Main Street, Drouin, Victoria, ca. 1944. Really the Princes highway – one of the two main roads linking Sydney and Melbourne – but for a few hundred yards it is still Main Street in the language of Drouin folk. It is busiest on Tuesday and Thursday afternoons (Market days). In foreground, service stationhand puts his car jack under horse-drawn tradesmans cart.
Tall bullrushes (surrounding train as seen) from top of train carriages, (where some soldiers of the 8th Light Horse Regiment travelled during the journey from Suez to Cairo, April 4, 1915)
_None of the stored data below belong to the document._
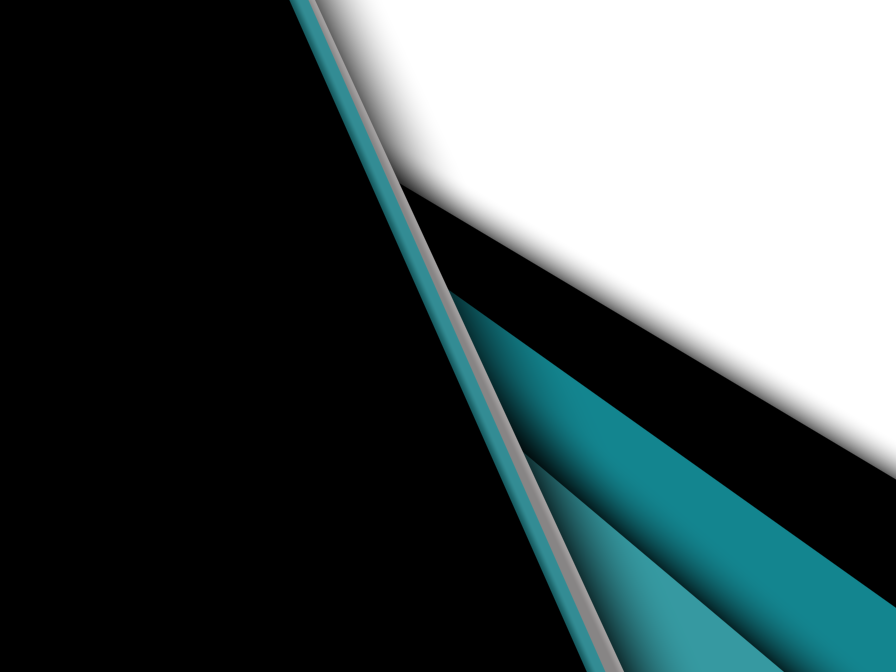
Write a WebGL 1 fragment shader that draws this background.

```glsl
precision highp float;

uniform vec2 u_resolution;

const vec3 BLACK = vec3(0.0);
const vec3 WHITE = vec3(1.0);
const vec3 DEEP_TEAL = vec3(0.075, 0.52, 0.56);
const vec3 LIGHT_TEAL = vec3(0.21, 0.60, 0.63);
const vec3 STRIP_TEAL = vec3(0.20, 0.55, 0.58);
const vec3 STRIP_SHADE = vec3(0.09, 0.36, 0.38);
const vec3 GREY = vec3(0.53, 0.52, 0.52);
const vec3 PALE_GREY = vec3(0.64, 0.63, 0.63);

// Signed distance to the line a-b, positive above and to the right
float lineDistance(vec2 p, vec2 a, vec2 b) {
  vec2 along = normalize(b - a);
  return dot(p - a, vec2(-along.y, along.x));
}

// Smoothed coverage of the side below the line
float below(float dist, float pixel) {
  return 1.0 - smoothstep(-0.75 * pixel, 0.75 * pixel, dist);
}

// Light that remains at a distance from a raised edge
float shadow(float dist, float width, float strength) {
  float fade = 1.0 - clamp(dist / width, 0.0, 1.0);
  return 1.0 - strength * fade * fade;
}

void main() {
  float pixel = 1.0 / u_resolution.y;
  vec2 p = gl_FragCoord.xy * pixel;

  // Edges of the steep strip
  float stripLeft = lineDistance(p, vec2(0.4306, 1.0), vec2(0.8733, 0.0));
  float stripFold = lineDistance(p, vec2(0.459, 1.0), vec2(0.901, 0.0));
  float stripRight = lineDistance(p, vec2(0.4688, 1.0), vec2(0.9288, 0.0));

  // Top edges of the stacked sheets
  float blackTop = lineDistance(p, vec2(0.5972, 0.7257), vec2(1.3333, 0.2865));
  float deepTop = lineDistance(p, vec2(0.6667, 0.5694), vec2(1.3333, 0.0955));
  float lightTop = lineDistance(p, vec2(0.7795, 0.3264), vec2(1.1667, 0.0));

  // Sheets from back to front, each shaded by those above it
  vec3 color = WHITE * shadow(stripRight, 0.095, 0.62) * shadow(blackTop, 0.052, 0.62);
  color = mix(color, BLACK, below(blackTop, pixel));

  vec3 deep = DEEP_TEAL * shadow(stripRight, 0.12, 0.65) * shadow(lightTop, 0.085, 0.75);
  color = mix(color, deep, below(deepTop, pixel));

  vec3 light = LIGHT_TEAL * shadow(stripRight, 0.11, 0.70);
  color = mix(color, light, below(lightTop, pixel));

  // Grey and teal faces of the strip
  vec3 greyFace = mix(GREY, PALE_GREY, smoothstep(-0.012, 0.0, stripRight));
  vec3 tealFace = mix(STRIP_SHADE, STRIP_TEAL, smoothstep(0.0, 0.014, stripLeft));
  color = mix(color, greyFace, below(stripRight, pixel));
  color = mix(color, tealFace, below(stripFold, pixel));

  // Large dark panel on the left
  color = mix(color, BLACK, below(stripLeft, pixel));

  gl_FragColor = vec4(color, 1.0);
}
```
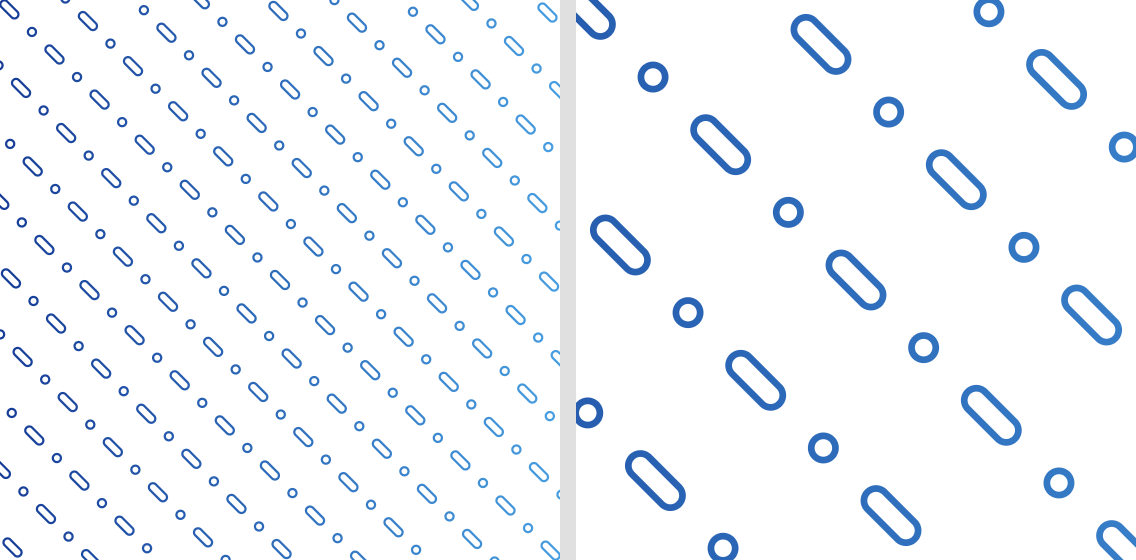
Left: the whole. Right: its middle third, enlarged.
Give the GLSL for this pattern, as a WebGL 2 fragment shader.

```glsl
#version 300 es
precision highp float;

uniform vec2 u_resolution;
out vec4 fragColor;

const vec3 PAPER = vec3(1.0);
const vec3 DEEP_BLUE = vec3(0.085, 0.235, 0.59);
const vec3 SKY_BLUE = vec3(0.28, 0.62, 0.88);

const vec2 CELL = vec2(0.1139, 0.08443);  // period along and across the diagonal
const float RADIUS = 0.0072;              // ring radius, also the pill end radius
const float PILL_HALF_LENGTH = 0.0126;
const float LINE_WIDTH = 0.0040;

// Frame whose x axis runs down to the right
vec2 toDiagonal(vec2 p) {
    return vec2(p.x - p.y, p.x + p.y) * sqrt(0.5);
}

// Offset from the nearest cell centre
vec2 repeatCell(vec2 p, vec2 cell) {
    return p - cell * round(p / cell);
}

// Signed distance to a pill lying on the x axis; zero length gives a circle
float pillDistance(vec2 p, float halfLength, float radius) {
    p.x -= clamp(p.x, -halfLength, halfLength);
    return length(p) - radius;
}

// Antialiased coverage of an outline
float outline(float dist, float width, float pixel) {
    return clamp((0.5 * width - abs(dist)) / pixel + 0.5, 0.0, 1.0);
}

void main() {
    float size = min(u_resolution.x, u_resolution.y);
    float pixel = 1.0 / size;
    vec2 p = toDiagonal((gl_FragCoord.xy - 0.5 * u_resolution) / size);

    // Pills at cell centres, rings halfway between them along the diagonal
    vec2 pillPos = repeatCell(p, CELL);
    vec2 ringPos = repeatCell(p - vec2(0.5 * CELL.x, 0.0), CELL);
    float pill = pillDistance(pillPos, PILL_HALF_LENGTH, RADIUS);
    float ring = pillDistance(ringPos, 0.0, RADIUS);
    float ink = max(outline(pill, LINE_WIDTH, pixel), outline(ring, LINE_WIDTH, pixel));

    // Ink lightens from left to right
    vec3 inkColor = mix(DEEP_BLUE, SKY_BLUE, gl_FragCoord.x / u_resolution.x);
    fragColor = vec4(mix(PAPER, inkColor, ink), 1.0);
}
```
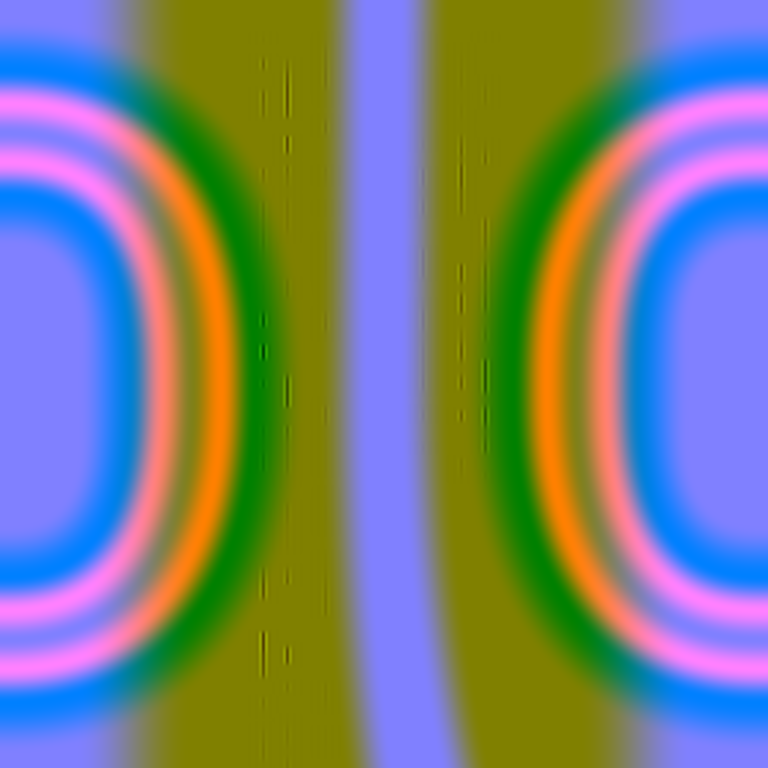
This background is drawn by a three.js fragment shader. Its source:

```glsl
// Soft double rings at both sides of a bending violet stripe, over olive with fine dashed streaks.
#define RING_RADII vec2(0.250, 0.330)
#define RING_POWER 2.4
#define CREST 0.038
#define TROUGH 0.082
#define RING_REACH 0.148
#define STRIPE_BEND 0.17
#define STREAK_WIDTH 0.006
#define STREAK_PERIOD 0.0091
#define STREAK_GAIN 0.75
#define DASH_COUNT 48.0

varying vec2 vUv;

const float TAU = 6.2831853;

float hash(vec2 p) {
  vec3 q = fract(p.xyx * vec3(0.1031, 0.1030, 0.0973));
  q += dot(q, q.yzx + 33.33);
  return fract((q.x + q.y) * q.z);
}

// Smooth noise along one streak
float dashNoise(float y, float seed) {
  float cell = floor(y);
  float t = smoothstep(0.0, 1.0, fract(y));
  return mix(hash(vec2(cell, seed)), hash(vec2(cell + 1.0, seed)), t);
}

// Approximate distance to a superellipse, from its gradient
float ringDistance(vec2 p) {
  vec2 q = max(abs(p) / RING_RADII, 1e-3);
  vec2 powered = pow(q, vec2(RING_POWER));
  float r = pow(powered.x + powered.y, 1.0 / RING_POWER);
  vec2 grad = pow(q / r, vec2(RING_POWER - 1.0)) / RING_RADII;
  return (r - 1.0) / length(grad);
}

// Red: two crests with a dark halo on either side
float ringLevel(float d) {
  float a = abs(d);
  return 0.5 + 0.5 * smoothstep(0.0, CREST, a)
             - smoothstep(CREST, TROUGH, a)
             + 0.5 * smoothstep(TROUGH, RING_REACH, a);
}

// Blue: side fields and the central stripe
float violetLevel(vec2 uv) {
  float sideX = min(uv.x, 1.0 - uv.x);
  float bulge = sin(0.5 * TAU * uv.y);
  float edge = 0.173 + 0.032 * bulge * bulge;
  float side = 1.0 - smoothstep(edge - 0.075, edge + 0.075, sideX);

  float low = max(0.5 - uv.y, 0.0);
  float center = 0.5 + STRIPE_BEND * low * low;
  float widen = 0.04 * low * low;
  float stripe = 1.0 - smoothstep(0.020 + widen, 0.086 + widen, abs(uv.x - center));
  return max(side, stripe);
}

// Fine dashed vertical lines, three groups per side
float streaks(vec2 uv) {
  float sum = 0.0;
  float top = 1.0 - smoothstep(0.93, 0.96, uv.y);
  float leftGate = 0.15 + 0.85 * smoothstep(-0.2, 0.7, cos(TAU * (uv.y - 0.86) / 0.345));
  float rightGate = 0.15 + 0.85 * (1.0 - smoothstep(0.78, 0.84, uv.y));
  rightGate *= smoothstep(0.37, 0.42, uv.y);
  for (int i = 0; i < 6; i++) {
    float id = float(i);
    float k = mod(id, 3.0);
    float onRight = step(2.5, id);
    float x = 0.343 + 0.022 * k + 0.00925 * k * k;
    x = mix(x, 0.975 - x, onRight);
    float t = uv.x - x;
    float profile = -cos(TAU * t / STREAK_PERIOD) * exp(-t * t / (STREAK_WIDTH * STREAK_WIDTH));
    float dash = smoothstep(0.3, 0.8, dashNoise(uv.y * DASH_COUNT, id + 3.0));
    float strength = (1.0 - 0.2 * k * k) * mix(1.0, 0.75, onRight);
    sum += profile * dash * strength * mix(leftGate, rightGate, onRight);
  }
  return sum * top;
}

void main() {
  vec2 uv = vUv;
  vec2 ringPoint = vec2(min(uv.x, 1.0 - uv.x), uv.y - 0.497);
  vec3 color = vec3(ringLevel(ringDistance(ringPoint)), 0.5, violetLevel(uv));
  color.rg += STREAK_GAIN * streaks(uv) * vec2(0.25, 0.35);
  gl_FragColor = vec4(clamp(color, 0.0, 1.0), 1.0);
}
```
Wes Colquhoun and Fred Phair talking to the girls at the ball in the Soldiers Memorial Hall, Drouin, Victoria, ca. 1944. Pride of the stag line at Drouins weekly dance were bachelors – gay Warrant Officer Wes Colquhoun (23), R.A.A.F., and Corporal Fred Phair (25), A.I.F. Wes, son of Drouins butcher, was sole surviving member of a Lancaster Crew... Fred, son of Drouins fruiterer, served in New Guinea...
Main Street, Drouin, Victoria, ca. 1944
Josephine Smith digging a grave at the Drouin Cemetery, Victoria, ca. 1944. Meet Mrs. Josephine Smith, aged 84, whose hobby is digging graves. She lives in Drouin, a typical little farming town (1100 people), in southern Australia, 60 miles out of the Victorian capital, Melbourne.
Q.M. Maloney shaving, (as another soldier holds up a mirror for him, June(?) 1915)
National Library of Australia Commons